> Hi Keith, Hi Phil,
> I am trying to level up a bit here and not focus on OAuth or SAML.
> When someone suggests you to use a certain technology then there is
> typically an entire context that comes with the question that led to this
> recommendation. Since we don’t know the context, it is hard to say whether
> the recommendation is reasonable.
> I think we can all agree that there are many aspects involved of making a
> technology choice. Some of those choices are business related, with the
> availability of software and with the familiarity of the concepts by those
> using the technology.
> What I also see happening again and again is that people confuse protocols
> with the deployment of protocols. Phil does this below too. Just because
> Facebook, Google & Co decide to use OAuth in some specific way does not
> mean that OAuth cannot be deployed by others in a completely different way.

I am not confused, I merely don't accept that the distinction is a useful
one.
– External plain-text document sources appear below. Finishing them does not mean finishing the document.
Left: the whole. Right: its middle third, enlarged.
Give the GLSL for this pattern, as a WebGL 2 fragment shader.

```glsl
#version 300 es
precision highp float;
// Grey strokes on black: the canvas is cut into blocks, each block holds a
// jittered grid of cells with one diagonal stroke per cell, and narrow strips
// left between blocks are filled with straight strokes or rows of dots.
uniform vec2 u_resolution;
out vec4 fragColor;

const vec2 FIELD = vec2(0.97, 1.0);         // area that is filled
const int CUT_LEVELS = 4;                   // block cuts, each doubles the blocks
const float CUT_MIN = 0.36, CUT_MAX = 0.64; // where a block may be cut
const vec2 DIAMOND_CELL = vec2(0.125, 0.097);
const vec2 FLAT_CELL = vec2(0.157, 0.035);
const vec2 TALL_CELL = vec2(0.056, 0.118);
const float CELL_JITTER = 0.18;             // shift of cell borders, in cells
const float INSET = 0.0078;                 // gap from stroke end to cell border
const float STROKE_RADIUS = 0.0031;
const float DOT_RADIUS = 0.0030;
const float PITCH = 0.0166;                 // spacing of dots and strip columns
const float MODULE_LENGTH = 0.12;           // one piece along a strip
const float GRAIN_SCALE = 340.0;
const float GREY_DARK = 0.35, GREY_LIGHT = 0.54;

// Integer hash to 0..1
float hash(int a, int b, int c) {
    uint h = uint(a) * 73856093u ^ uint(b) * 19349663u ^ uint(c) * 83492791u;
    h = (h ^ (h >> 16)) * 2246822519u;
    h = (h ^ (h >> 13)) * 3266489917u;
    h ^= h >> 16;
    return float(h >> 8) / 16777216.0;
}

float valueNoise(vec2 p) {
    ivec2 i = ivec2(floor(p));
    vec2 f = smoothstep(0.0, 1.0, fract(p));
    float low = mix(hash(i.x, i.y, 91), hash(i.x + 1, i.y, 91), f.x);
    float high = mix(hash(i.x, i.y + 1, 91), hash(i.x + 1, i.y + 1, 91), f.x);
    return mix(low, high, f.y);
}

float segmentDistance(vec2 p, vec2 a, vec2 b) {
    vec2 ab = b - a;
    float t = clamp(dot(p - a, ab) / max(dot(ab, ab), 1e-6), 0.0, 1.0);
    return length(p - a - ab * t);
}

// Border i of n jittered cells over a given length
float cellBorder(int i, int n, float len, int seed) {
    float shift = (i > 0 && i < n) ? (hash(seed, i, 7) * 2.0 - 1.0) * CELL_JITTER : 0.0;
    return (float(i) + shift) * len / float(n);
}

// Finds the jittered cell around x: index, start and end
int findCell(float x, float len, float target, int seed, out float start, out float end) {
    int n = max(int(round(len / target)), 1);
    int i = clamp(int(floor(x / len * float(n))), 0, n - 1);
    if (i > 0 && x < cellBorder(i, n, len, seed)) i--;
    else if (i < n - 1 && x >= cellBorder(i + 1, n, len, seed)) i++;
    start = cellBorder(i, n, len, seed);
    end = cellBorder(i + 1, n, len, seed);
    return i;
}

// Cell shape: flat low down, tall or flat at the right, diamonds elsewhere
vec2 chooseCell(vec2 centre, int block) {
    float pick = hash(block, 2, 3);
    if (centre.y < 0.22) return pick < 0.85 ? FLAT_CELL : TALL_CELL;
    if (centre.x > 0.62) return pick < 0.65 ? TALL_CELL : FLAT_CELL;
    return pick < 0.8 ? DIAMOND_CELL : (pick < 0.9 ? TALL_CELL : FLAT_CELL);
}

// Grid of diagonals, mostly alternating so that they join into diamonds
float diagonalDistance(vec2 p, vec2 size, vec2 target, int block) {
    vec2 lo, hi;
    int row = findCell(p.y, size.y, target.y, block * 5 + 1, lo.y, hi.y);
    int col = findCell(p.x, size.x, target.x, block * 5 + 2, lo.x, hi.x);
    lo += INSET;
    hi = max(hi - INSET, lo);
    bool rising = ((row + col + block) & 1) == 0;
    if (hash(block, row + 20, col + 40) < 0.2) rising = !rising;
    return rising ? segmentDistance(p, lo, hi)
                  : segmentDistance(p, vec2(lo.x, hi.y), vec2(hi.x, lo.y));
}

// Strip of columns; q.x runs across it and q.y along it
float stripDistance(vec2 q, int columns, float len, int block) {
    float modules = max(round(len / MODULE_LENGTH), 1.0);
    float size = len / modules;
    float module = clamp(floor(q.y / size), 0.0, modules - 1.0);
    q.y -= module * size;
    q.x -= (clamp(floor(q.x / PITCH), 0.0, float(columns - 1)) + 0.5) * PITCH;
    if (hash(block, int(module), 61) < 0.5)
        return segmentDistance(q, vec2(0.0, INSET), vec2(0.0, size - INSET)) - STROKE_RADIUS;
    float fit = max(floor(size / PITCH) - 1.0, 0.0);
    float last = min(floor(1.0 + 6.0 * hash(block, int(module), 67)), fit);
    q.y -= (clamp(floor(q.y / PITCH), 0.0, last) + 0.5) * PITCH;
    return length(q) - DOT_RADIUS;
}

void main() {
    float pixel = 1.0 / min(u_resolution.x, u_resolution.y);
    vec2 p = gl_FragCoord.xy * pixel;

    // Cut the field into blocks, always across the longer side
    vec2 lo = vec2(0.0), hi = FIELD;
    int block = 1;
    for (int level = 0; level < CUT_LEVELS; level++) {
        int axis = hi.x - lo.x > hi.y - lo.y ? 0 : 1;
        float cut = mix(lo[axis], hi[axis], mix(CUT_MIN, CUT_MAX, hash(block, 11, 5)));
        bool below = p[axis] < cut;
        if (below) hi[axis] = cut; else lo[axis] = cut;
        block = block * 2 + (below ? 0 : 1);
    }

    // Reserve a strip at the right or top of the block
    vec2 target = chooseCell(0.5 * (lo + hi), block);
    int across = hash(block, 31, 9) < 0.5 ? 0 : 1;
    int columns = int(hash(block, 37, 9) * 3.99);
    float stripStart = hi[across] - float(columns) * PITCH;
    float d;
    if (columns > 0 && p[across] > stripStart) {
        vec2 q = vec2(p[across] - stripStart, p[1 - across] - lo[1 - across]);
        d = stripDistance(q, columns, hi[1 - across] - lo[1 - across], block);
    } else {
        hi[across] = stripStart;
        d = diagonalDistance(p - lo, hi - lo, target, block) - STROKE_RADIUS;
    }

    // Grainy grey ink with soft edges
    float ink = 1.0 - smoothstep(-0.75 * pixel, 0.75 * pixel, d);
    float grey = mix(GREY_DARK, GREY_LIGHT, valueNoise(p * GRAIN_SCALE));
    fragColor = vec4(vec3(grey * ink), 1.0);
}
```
I know what HTTP and HTML were supposed to be. I also know what they
have become and that there is no way to go back.

The fact that a technology has become one of the factors in reinforcing a
duopoly position is far more relevant to the question of whether a group
should be told that they must use it than ANY aspect of the
technology itself. Yes, OAUTH is capable of supporting a different
ecosystem to the one that it has established. But when an application is
built on OAUTH, they don't get to change the ecosystem.

It is the same in PKI. There is absolutely nothing stopping anyone from
implementing the PGP Web of Trust in X.509. Mark Shuttleworth actually got
pretty far in doing just that. But nobody is ever going to be able to use
that system because there are simply too many assumptions about how the
formats are used built into the deployed infrastructure.

Unfortunately, I don’t see how any of this relates to the diversity
> discussion. I would therefore suggest to move this discussion to the OAuth
> group. There are so many aspects in Phil’s email that require
> clarifications...

If you noticed, I had actually broadened the issue of folk insisting on
their technology being used to include the SPF/DKIM experience which was
quite different.

What I think some of the grownups need to start thinking about is just what
is going to be happening over the next five to ten years as various
politicians decide to wield anti-trust against what they are now calling
big tech. The ostrich strategy that has worked so far is not likely to work
for very much longer.

Google and Facebook in particular would be well advised to start sending
lawyers to all the standards meetings in which they participate. Or at the
very least the ones that are being attended by lawyers who work for the FTC
and EU anti-trust divisions.